Festival of Britain Mural

Saturday, 1 August 2015

Wesleyan School Hyde Workbook

This weeks post comes from Jayne Hulme who contacted me a few weeks back now,
Jayne writes:
I have an old geography work book which belonged to my great grandmother. It is dated 1880. One of the pages says Wesleyan School, and another says Hyde. I was wondering if you had any information about the school, it's a very interesting book and I would love to share it.

Wesleyan School Water Street. 
I think this is the school from which the school book was worked in, buy then I have not been able to find a date for the school building above being built, I came across reference to an older Wesleyan School that is mentioned in The Annals of Hyde, 

From The Annals Of Hyde And District
Thomas Middleton 
Printed 1899


An old building, now pulled down and replaced by the well-built Jubilee Schools, was long the centre of Wesleyanism in Hyde. The first trustees of this building were appointed in 1822, and consisted of Thomas Ashton, John Howard, Charles Howard, and Thomas Howard, Esquire., cotton spinners ; John Clarke, Esquire., S. Ashton, the younger, John Ashton, the younger, and Thomas Bridges, cotton spinners; Thomas Davis, minister; John Goodfellow and Aaron Newall, mechanics; J. Rowland, over-looker; J. Chippendale, exciseman; J. Rydings, cabinet maker; and J. Waterhouse, slater.
A structure two storeys high was built, "the upper storey to be used as a preaching house
by the Wesleyans and the lower room for Sunday and day school." The expenses of the building were to be borne as under: " T. Ashton on behalf of self and brother, and J. C. and T. Howard will at their own private expense erect, complete, and finish the lower storey, and the said trustees shall at the expense of the Wesleyan Methodist Society erect the second storey except the roof, which the said T. Ashton, his brothers, and J. C. and T.
Howard shall complete at their own private cost." The trustees decided that the lower room should be under the management of the Wesleyan Methodist Society, and that if ever the Society became extinct they should have power to sell the preaching room and school, and after paying all debts apply the money for the spread of religion among the Wesleyans, as the trustees should direct. This old building rendered good service to Hyde, for in the language of Mr. Robert Bell's report (1886), "it was here for many years the main business of the town was transacted; our children were educated, our friends worshipped, our births and deaths were recorded, and our poor relieved." The growth of Wesleyanism was met in 1850 by the erection of the large chapel in Norfolk Street, and yet again when the Jubilee Schools were built to replace the original building just referred to. There are
also fine chapels, with Sunday schools attached, in connection with the Wesleyan body in Newton and Gee Cross.

I think this is a wonderful book, and shows the standard of Education this school taught at the time.

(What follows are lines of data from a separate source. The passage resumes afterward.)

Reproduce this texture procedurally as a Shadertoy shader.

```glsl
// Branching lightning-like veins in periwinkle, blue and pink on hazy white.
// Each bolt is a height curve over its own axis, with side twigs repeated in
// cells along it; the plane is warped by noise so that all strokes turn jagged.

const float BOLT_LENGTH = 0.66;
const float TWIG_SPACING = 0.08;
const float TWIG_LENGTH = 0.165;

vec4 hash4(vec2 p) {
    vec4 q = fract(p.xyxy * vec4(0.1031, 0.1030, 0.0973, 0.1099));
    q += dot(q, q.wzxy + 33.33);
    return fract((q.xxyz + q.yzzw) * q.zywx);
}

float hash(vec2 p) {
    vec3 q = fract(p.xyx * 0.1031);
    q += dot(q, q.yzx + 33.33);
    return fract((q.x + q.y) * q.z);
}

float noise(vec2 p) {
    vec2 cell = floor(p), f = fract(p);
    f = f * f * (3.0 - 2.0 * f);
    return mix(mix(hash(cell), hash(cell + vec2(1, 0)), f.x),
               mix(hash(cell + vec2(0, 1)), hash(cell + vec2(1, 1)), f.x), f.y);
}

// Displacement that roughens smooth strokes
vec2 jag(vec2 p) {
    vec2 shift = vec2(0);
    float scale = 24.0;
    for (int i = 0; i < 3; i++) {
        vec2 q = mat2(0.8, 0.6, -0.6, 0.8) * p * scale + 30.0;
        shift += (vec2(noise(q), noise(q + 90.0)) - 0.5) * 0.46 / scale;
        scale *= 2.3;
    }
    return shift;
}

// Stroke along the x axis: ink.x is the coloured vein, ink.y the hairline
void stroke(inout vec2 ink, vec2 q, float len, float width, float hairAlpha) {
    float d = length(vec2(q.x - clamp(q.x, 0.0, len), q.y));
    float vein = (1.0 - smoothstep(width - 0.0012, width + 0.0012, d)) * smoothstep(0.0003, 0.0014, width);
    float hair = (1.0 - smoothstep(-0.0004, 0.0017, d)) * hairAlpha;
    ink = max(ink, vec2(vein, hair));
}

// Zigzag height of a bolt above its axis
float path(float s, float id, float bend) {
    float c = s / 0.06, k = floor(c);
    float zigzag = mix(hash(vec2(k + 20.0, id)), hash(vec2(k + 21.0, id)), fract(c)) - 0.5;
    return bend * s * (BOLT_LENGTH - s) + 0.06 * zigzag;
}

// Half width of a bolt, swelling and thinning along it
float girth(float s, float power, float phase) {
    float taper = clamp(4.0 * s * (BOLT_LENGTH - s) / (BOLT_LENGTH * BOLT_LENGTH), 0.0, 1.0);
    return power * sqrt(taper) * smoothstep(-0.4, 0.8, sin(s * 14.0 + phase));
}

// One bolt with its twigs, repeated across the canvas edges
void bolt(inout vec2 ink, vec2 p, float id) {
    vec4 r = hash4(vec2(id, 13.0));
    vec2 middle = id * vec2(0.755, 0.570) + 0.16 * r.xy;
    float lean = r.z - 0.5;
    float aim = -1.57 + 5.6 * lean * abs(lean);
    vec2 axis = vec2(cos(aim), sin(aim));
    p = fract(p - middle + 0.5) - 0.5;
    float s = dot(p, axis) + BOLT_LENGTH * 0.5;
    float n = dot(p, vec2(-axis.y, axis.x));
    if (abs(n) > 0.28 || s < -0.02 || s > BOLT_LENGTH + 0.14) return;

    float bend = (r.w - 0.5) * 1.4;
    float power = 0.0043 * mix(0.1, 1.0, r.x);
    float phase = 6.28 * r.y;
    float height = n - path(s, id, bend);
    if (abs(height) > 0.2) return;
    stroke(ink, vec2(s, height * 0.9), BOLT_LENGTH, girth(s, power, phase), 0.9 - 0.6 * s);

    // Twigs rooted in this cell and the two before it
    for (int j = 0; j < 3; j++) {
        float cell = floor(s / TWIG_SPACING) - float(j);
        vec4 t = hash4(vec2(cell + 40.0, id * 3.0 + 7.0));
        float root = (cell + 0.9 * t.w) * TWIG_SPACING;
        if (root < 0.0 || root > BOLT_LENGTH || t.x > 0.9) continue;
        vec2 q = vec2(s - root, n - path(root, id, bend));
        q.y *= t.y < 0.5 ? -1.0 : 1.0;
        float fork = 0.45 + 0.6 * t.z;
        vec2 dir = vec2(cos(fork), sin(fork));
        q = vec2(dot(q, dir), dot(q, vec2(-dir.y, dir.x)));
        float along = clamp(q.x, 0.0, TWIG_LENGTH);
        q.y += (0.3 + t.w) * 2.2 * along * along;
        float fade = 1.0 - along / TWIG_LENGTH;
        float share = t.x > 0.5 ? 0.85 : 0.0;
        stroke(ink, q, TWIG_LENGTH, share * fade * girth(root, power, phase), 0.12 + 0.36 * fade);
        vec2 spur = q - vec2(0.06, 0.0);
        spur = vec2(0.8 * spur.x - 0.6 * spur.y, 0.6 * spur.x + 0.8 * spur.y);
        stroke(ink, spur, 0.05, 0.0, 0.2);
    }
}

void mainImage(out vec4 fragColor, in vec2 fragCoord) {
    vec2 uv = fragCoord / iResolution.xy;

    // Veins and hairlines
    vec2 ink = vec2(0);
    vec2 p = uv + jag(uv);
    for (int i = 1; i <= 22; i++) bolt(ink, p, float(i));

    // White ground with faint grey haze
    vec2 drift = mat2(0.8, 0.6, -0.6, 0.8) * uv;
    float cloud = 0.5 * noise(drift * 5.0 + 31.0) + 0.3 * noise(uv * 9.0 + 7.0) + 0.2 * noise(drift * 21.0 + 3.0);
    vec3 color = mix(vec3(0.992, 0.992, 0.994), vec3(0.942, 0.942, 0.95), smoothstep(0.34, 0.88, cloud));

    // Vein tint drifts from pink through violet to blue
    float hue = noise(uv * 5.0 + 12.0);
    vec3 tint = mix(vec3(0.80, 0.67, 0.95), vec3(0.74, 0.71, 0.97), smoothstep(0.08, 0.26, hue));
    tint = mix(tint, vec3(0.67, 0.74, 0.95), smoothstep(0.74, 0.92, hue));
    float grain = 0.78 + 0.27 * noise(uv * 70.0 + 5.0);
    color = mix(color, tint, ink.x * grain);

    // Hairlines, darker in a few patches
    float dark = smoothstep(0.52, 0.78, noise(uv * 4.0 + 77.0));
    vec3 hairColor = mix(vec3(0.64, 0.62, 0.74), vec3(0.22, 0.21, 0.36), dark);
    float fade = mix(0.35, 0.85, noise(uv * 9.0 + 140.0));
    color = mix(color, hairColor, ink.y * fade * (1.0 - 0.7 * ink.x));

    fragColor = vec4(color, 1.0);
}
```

I think the work, drawings and handwriting is a joy to see. I think the whole book deserves scanning and putting on line, and very worthy piece of social history. 


Trish said...

I am not sure where the school was, but I think you made a good guess. And wow, what a lovely workbook to have from so very long ago. It certainly does show the high standard of education back then. It is so beautifully written by the young lady, you can see how she took such great pride in her work.
It's a great shame they don't do this sort of geography lesson in the schools today!

Susan Jaleel said...

The school was in Water Street, standing just about where the entrance to Asda car park is today. The building had many uses when it had ceased to be a school - Food Office, Labour Exchange being just two of them.